WHAT YOU ARE ASKED TO DO —
Only the number is wanted: state how many lines of the data below contain the word "points".

+++ SOURCE RECORDS

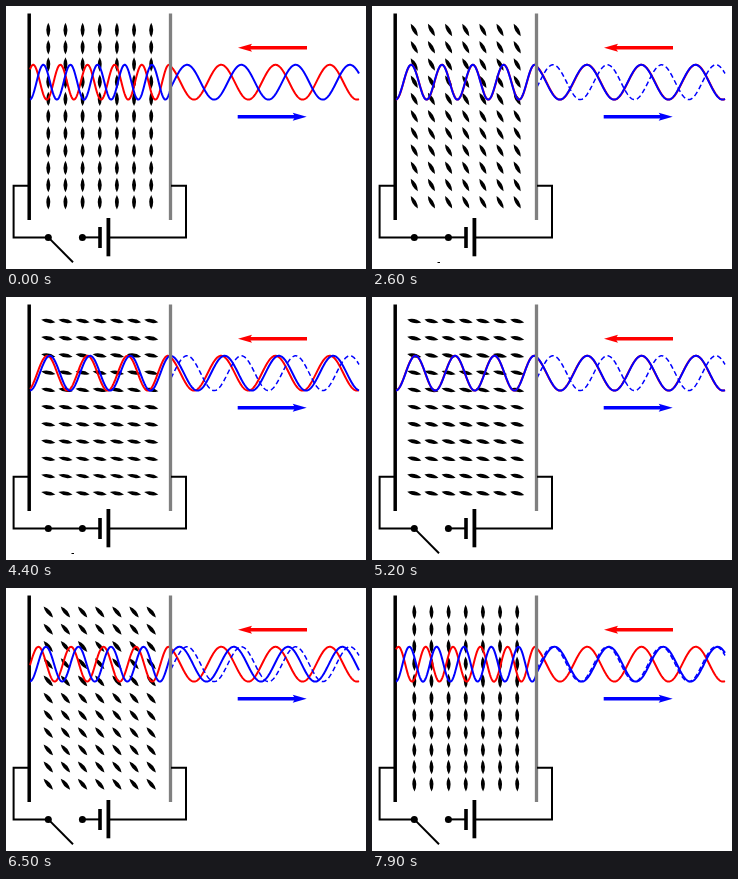
An HTML page with a canvas that plays this animation: 360 px wide and 263 px high, repeating every 8000 ms.

```html
<!DOCTYPE html>
<html lang="en">
<head>
<meta charset="utf-8">
<title>Tunable liquid crystal reflector</title>
<style>
html, body { margin: 0; width: 100%; height: 100%; overflow: hidden; background: #fff; }
canvas { display: block; }
</style>
</head>
<body>
<canvas id="stage" width="360" height="263"></canvas>
<script>
const ctx = document.getElementById('stage').getContext('2d');
const LOOP = 8000, START = 1600, SWEEP = 3200, STEP = 100;
const MIRROR = 23.7, GLASS = 165, WAVELENGTH = 54.3;
const RED = '#f00', BLUE = '#00f', BLACK = '#000';

function line(points, color = BLACK, width = 2, dash = []) {
  ctx.beginPath();
  for (const [x, y] of points) ctx.lineTo(x, y);
  ctx.strokeStyle = color;
  ctx.lineWidth = width;
  ctx.setLineDash(dash);
  ctx.stroke();
}

function dot(x, y) {
  ctx.beginPath();
  ctx.arc(x, y, 3.5, 0, 2 * Math.PI);
  ctx.fillStyle = BLACK;
  ctx.fill();
}

function arrow(tail, tip, y, color) {
  const dir = Math.sign(tip - tail);
  line([[tail, y], [tip - dir * 11, y]], color, 3.5);
  ctx.beginPath();
  ctx.moveTo(tip, y);
  ctx.lineTo(tip - dir * 14, y - 4);
  ctx.lineTo(tip - dir * 11.5, y);
  ctx.lineTo(tip - dir * 14, y + 4);
  ctx.fillStyle = color;
  ctx.fill();
}

// Wave whose phase (in cycles) is known at the glass; the cell has its own index.
function wave(phase, index, color, from = 24, width = 2, dash = []) {
  const points = [];
  for (let x = from; x <= 353; x += 0.5) {
    const cycles = phase + (x - GLASS) * (x < GLASS ? index : 1) / WAVELENGTH;
    points.push([x, 76.2 - 17.4 * Math.cos(2 * Math.PI * cycles)]);
  }
  line(points, color, width, dash);
}

const reflectedPhase = index => 0.5 + (GLASS - MIRROR) * index / WAVELENGTH;

function molecules(angle) {
  ctx.fillStyle = BLACK;
  for (let row = 0; row < 11; row++) {
    for (let col = 0; col < 7; col++) {
      ctx.save();
      ctx.translate(42.3 + col * 17.15, 24 + row * 17.23);
      ctx.rotate(-angle);
      ctx.beginPath();
      ctx.moveTo(0, -7.2);
      ctx.quadraticCurveTo(4, 0, 0, 7.2);
      ctx.quadraticCurveTo(-4, 0, 0, -7.2);
      ctx.fill();
      ctx.restore();
    }
  }
}

function circuit(closed) {
  const y = 231.4;
  line([[23, 179.8], [7.6, 179.8], [7.6, y], [42.3, y]]);
  line([[76.4, y], [93, y]]);
  line([[102, y], [180, y], [180, 179.8], [165, 179.8]]);
  line([[94, 221], [94, 242]], BLACK, 3.6);
  line([[102.4, 212], [102.4, 250.3]], BLACK, 3.8);
  line(closed ? [[42.3, y], [76.4, y]] : [[42.3, y], [67, 256.3]]);
  if (closed) line([[65.5, 256.5], [68, 256.5]], BLACK, 1);
  dot(42.3, y);
  dot(76.4, y);
}

function draw(time) {
  const t = Math.floor(time % LOOP / STEP) * STEP;
  const active = t >= START;
  const elapsed = t - START + STEP / 2;
  const tilt = active ? 1 - Math.abs(1 - elapsed / SWEEP) : 0;
  const index = 2 - 0.73 * tilt;

  ctx.fillStyle = '#fff';
  ctx.fillRect(0, 0, 360, 263);
  molecules(tilt * Math.PI / 2);
  line([[23.2, 7.5], [23.2, 214]], BLACK, 3.5);
  wave((GLASS - 215.2) / WAVELENGTH, index, RED);
  if (active) wave(reflectedPhase(2), 2, BLUE, GLASS, 1.5, [5, 3]);
  wave(reflectedPhase(index), index, BLUE);
  line([[164.5, 7.5], [164.5, 214]], '#808080', 3.3);
  circuit(active && t < START + SWEEP);
  arrow(301, 232, 41.7, RED);
  arrow(231.7, 300.7, 110.7, BLUE);
}

const begin = performance.now();
function tick() {
  draw(performance.now() - begin);
  requestAnimationFrame(tick);
}
tick();
</script>
</body>
</html>
```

++++++

TASK OUTPUT —
5